This allows to rename a workspace using MOD+Ctrl+m . For example using the name project2 . Then using MOD+m and typing p or  p.2 will take you to that workspace. Similarly, MOD+Shift+m and typing p or  p.2 will move the active container to the project workspace.


This made my life a lot easier since now it is possible to quickly create, rename, and move to arbitrarily named workspaces. I hope this helps a few people making their lives easier 😉 Finally, let me know if you have alternative or better solutions!

BibSonomy Scholar: A Chrome browser extension for BibSonomy

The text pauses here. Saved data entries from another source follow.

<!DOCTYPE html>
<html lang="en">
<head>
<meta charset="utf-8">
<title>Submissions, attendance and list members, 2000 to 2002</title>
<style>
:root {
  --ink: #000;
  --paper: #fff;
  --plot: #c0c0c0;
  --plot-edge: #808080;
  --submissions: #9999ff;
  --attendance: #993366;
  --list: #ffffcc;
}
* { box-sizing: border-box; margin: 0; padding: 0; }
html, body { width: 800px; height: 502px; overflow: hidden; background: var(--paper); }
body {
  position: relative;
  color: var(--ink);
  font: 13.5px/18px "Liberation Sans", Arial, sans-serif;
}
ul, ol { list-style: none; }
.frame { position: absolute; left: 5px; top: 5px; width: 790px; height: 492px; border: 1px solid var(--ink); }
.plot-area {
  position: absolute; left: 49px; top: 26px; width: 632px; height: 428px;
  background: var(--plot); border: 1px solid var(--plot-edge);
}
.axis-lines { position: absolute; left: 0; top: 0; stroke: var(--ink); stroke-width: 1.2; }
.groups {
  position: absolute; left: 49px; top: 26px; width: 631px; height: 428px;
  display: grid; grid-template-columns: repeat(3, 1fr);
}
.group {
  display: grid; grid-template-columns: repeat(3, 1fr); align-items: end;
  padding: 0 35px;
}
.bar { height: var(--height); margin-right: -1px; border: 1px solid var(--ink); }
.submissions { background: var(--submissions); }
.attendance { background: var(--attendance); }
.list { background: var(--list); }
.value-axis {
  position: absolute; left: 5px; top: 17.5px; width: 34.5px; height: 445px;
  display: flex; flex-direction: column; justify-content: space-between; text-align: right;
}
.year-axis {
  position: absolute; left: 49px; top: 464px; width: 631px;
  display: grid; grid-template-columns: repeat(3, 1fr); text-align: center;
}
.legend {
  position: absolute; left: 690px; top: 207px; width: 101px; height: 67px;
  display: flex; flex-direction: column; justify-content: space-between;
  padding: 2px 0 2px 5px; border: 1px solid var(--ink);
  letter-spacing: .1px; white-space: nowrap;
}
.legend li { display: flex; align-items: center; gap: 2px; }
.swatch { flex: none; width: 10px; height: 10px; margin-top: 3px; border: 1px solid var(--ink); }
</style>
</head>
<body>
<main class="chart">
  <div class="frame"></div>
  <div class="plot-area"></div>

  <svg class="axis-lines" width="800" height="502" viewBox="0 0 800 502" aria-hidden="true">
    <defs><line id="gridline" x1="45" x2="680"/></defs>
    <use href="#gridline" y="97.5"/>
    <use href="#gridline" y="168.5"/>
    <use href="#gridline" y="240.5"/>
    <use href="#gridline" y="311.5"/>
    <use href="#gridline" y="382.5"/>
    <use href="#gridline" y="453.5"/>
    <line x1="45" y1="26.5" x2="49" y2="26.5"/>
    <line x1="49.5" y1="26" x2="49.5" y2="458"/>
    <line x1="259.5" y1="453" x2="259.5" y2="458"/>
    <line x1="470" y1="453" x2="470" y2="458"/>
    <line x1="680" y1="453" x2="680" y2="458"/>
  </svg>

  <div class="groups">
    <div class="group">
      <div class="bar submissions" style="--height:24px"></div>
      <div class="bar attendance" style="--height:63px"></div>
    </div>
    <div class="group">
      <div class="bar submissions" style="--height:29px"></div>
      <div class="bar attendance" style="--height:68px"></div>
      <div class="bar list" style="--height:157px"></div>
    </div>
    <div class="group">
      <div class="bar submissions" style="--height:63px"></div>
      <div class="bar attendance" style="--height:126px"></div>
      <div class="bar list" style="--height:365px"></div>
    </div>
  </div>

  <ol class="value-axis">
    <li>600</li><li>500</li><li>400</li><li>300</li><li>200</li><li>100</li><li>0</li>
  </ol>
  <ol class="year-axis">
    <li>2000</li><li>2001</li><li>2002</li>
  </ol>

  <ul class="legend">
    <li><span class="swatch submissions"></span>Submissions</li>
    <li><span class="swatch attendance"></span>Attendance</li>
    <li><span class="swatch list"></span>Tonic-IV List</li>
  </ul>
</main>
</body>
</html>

A while ago I was working on a Chrome browser extension for integrating BibSonomy, a social bookmarking and publication management platform, with the Google Chrome browser. The idea was to directly manage publication on the Google Scholar page without the cumbersome process of getting the BibTex, opening BibSonomy, pasting the BibTex, downloading the PDF, uploading the PDF … you get my point.

Google Scholar

Anyways,  the extensions now directly integrates with Google Scholar allowing to manage publications without ever leaving the current page. This includes marking already posted publications, directly posting and deleting publications, automatic upload of PDFs, etc.. Here is a little screenshot:

BibSonomy Scholar integrating with Google Scholar.
BibSonomy Scholar integrating with Google Scholar.

Managing Bookmarks

After a while, I came across the issue of choosing a new laptop, having a million tabs open, clicking through them again and again, trying to remember which laptop an which page was the one I was interested in and why. So I thought that adding tags to URLs for a better categorization of my reviewed laptops and leaving notes on each page would be a tremendous help. While I know that Firefox supports tagging of bookmarks and I guess that there are quite a few browser extensions to support leaving notes, I did not want to get started with yet another system for managing things. So, since BibSonomy actually supports adding tags and descriptions for bookmarks, I added a “Quick Bookmark Button” to the BibSonomy Scholar extension.

Similar to the usual bookmark button in Chrome, this “Quick Bookmark Button” indicates whether the currently viewed URL has already been bookmarked. It also supports posting, deleting and updating bookmarks by clicking on the button or using a keyboard shortcut (CTRL+B). Furthermore, for leaving notes, it renders Markdown directly in the posting dialog. Here is a screenshot:

BibSonomy Scholar - Quick Bookmark Button
BibSonomy Scholar – Quick Bookmark Button


Overall, I think that the BibSonomy Scholar extension can be quite helpful and allows for a very “integrated” experience of BibSonomy. Of course I see many things which can still be improved and even more features which would be nice to implement. For example, all publications and bookmarks posted are public for now. Especially for bookmarks, this might not always be the desired option. Concerning additional features, I think it would be nice to handle pages from publishers containing publications differently than regular bookmarks, i.e., indicating if the corresponding publication has already been posted, or directly posting this publication instead of a bookmark. There are many more ideas floating around. I hope to find the time to add them at some point.

Finally, if you want to try out the extension have a look in the chrome web store and let me know about your experience with the extension. Also do not hesitate to post bug reports or feature requests or contribute yourself. The extension is open source and can be forked on Bitbucket. I will be happy to accept push request.

Hello world!

Welcome to my Blog! This is my first post where I try out some plug-ins before starting to write away.

Crayon Syntax Highlighter

This is Crayon Syntax Highlighter:



And this is WP LaTeX:
e^{\i \pi} + 1 = 0

BibSonomy/PUMA CSL

I also use BibSonomy, so I tried to install the corresponding plug-in in order to list some publications and research articles.  This turned out to be a little cumbersome since it does not seem to be compatible with PHP7. When I try to activate the plug-in, I get two errors:

The first error we can solve by modifying the file CurlHttpRequestProxy.php , i.e., we replace


The second error I was able to “fix” by installing the package php-xml :

After this, the BibSonomy plug-in worked for me.